ISIS’s brutal beheadings of American journalists James Foley and Steven Sotloff in 2014 shocked and terrorized the world. The equally brutal executions of more than sixteen local journalists in the ISIS-controlled, Iraqi city of Mosul over the last two years have gone largely unnoticed, however.
Talal Abu Ayman is the latest of these victims, and the first of 2016. He worked for the Iraqi Media Network, which is comprised of various television and radio stations, newspapers, and magazines. He was kidnapped from his home in Nineveh, Mosul in early 2016. On May 20, Abu Ayman’s death by beheading was announced and his body sent to his family.
There is very little information about Talal Abu Ayman available online. He, like the local journalists executed before him, will remain, at best, a name, and, more likely, just a number.
Since capturing Mosul in June 2014, ISIS has imposed a series of draconian measures on journalists in the city. Systematically and brutally asserting its control over all Mosul’s media, ISIS compiled a comprehensive list of journalists living in the city, issued an extremely restrictive set of rules for journalists to follow, and kidnapped, tortured, and executed any reporter who dared defy its edicts.
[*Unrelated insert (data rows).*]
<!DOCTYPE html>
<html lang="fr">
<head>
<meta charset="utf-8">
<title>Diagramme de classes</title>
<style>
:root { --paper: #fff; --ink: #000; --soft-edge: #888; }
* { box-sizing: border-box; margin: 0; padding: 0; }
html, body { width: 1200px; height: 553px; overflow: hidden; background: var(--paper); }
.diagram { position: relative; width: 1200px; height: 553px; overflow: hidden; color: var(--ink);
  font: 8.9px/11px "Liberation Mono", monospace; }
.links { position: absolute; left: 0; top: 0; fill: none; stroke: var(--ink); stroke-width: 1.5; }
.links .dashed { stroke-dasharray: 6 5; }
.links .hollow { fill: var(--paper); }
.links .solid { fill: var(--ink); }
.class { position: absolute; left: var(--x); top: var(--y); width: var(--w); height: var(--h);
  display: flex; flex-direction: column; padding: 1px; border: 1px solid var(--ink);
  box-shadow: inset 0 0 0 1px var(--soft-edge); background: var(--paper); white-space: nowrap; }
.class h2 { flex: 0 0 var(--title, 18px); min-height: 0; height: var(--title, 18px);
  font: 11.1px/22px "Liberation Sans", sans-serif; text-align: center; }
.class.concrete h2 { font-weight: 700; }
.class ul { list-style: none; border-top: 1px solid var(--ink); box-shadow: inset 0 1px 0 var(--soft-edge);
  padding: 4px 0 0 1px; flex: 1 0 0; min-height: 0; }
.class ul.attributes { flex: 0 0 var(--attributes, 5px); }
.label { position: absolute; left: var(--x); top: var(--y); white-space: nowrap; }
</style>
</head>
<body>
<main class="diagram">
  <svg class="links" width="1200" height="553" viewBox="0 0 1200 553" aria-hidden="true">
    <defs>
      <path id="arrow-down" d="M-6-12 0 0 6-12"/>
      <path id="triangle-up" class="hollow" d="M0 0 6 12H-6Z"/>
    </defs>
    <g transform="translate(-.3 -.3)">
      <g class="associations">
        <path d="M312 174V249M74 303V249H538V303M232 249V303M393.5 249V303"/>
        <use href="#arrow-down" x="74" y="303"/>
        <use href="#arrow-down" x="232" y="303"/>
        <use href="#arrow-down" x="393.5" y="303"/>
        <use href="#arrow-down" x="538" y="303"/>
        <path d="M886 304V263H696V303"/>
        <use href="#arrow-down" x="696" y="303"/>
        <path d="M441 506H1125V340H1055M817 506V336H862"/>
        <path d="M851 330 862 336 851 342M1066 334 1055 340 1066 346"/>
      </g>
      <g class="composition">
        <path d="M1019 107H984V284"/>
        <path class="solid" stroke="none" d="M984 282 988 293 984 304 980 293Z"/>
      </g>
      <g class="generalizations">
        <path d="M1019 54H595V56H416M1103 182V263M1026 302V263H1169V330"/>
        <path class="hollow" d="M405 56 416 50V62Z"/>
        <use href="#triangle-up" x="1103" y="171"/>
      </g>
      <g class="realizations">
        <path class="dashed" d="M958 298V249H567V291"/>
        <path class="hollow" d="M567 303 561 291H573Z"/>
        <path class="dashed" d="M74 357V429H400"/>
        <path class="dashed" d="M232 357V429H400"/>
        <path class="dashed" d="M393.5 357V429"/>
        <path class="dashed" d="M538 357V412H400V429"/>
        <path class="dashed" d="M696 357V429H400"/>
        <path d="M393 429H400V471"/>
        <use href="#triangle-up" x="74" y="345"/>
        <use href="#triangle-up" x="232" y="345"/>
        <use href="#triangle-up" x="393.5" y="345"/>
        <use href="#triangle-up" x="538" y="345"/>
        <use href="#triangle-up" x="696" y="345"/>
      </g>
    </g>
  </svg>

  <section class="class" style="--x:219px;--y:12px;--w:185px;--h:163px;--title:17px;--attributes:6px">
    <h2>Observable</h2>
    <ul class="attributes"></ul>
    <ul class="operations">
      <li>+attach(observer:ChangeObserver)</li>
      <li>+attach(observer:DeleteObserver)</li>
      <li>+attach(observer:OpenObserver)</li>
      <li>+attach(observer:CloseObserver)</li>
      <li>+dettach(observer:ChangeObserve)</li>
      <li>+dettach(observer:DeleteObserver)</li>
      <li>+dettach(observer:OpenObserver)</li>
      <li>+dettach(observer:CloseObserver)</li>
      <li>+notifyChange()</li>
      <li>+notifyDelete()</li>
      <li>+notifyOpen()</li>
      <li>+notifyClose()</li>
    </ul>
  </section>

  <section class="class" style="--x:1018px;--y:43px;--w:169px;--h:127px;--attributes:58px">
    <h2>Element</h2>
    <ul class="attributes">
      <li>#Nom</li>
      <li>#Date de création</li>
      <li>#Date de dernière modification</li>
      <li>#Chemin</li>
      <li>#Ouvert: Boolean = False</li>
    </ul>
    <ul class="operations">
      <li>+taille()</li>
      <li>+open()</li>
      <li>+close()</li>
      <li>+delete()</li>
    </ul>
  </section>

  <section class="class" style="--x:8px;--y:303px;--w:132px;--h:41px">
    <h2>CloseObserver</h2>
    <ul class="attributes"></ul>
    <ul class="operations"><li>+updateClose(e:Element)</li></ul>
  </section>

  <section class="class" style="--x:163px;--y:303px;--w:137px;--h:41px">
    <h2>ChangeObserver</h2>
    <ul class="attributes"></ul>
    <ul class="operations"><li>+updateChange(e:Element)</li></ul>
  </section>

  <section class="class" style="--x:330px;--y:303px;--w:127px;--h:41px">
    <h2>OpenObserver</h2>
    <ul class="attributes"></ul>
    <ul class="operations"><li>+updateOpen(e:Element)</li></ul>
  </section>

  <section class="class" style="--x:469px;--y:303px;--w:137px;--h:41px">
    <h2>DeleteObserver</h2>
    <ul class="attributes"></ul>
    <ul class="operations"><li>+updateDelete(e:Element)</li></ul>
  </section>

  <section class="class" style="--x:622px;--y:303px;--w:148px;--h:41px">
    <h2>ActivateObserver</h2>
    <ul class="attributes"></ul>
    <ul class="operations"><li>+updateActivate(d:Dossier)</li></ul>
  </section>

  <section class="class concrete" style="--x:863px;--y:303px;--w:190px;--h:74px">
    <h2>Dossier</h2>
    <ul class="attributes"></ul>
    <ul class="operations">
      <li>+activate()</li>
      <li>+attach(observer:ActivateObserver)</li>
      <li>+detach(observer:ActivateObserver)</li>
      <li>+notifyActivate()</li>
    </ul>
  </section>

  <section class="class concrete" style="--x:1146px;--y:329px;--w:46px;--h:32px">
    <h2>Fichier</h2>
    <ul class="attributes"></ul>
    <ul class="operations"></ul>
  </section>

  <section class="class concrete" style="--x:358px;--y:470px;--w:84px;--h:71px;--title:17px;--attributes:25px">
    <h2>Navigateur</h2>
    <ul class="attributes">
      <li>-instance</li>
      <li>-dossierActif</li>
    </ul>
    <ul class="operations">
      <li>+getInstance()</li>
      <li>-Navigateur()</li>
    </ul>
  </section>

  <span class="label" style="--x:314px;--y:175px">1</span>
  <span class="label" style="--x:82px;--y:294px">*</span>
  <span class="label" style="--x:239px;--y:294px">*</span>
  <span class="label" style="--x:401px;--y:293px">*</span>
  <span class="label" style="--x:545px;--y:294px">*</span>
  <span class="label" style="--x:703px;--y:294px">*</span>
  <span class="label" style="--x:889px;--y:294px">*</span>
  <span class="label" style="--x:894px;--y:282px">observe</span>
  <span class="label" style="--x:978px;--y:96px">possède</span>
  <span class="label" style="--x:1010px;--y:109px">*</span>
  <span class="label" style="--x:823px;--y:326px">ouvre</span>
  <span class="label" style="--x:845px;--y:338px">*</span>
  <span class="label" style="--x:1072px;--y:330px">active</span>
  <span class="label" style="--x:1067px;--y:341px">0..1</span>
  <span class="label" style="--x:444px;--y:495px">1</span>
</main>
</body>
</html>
As a result, Mosul has quickly devolved into what Reporters Without Borders has dubbed an “information black hole”.
That is the world Talal Abu Ayman was struggling not just to report from, but to live in. The work he and his colleagues have been doing in Mosul requires extreme courage and resilience. They deserve our attention and our respect.
The following are the names of some of the other journalists killed by ISIS in Mosul over the last two years, as documented by the Journalistic Freedom Observatory (JFO), a press freedom monitoring group in Iraq: Maysaloon Al-Jawadi, Fadel AlHadidi, Nayef AlShammari, Walid Ismail Abdullah, Qais Talal, Ashraf Shamil Al-Abadi, Omar Younis Al-Ghaafiqi, Thaer Al-Ali, Firas Yasin Al-Jubouri, Jala’a Adnan Al-Abadi, Ghazi Al-Obeidi, Zuhair Kinan Al-Nahass, Yahya Al-Khatib, Azhar Adnan Rashid, and Jalaa Adnan AlAbidi.
The fate of many other journalists, who have been kidnapped or are missing, remains unknown.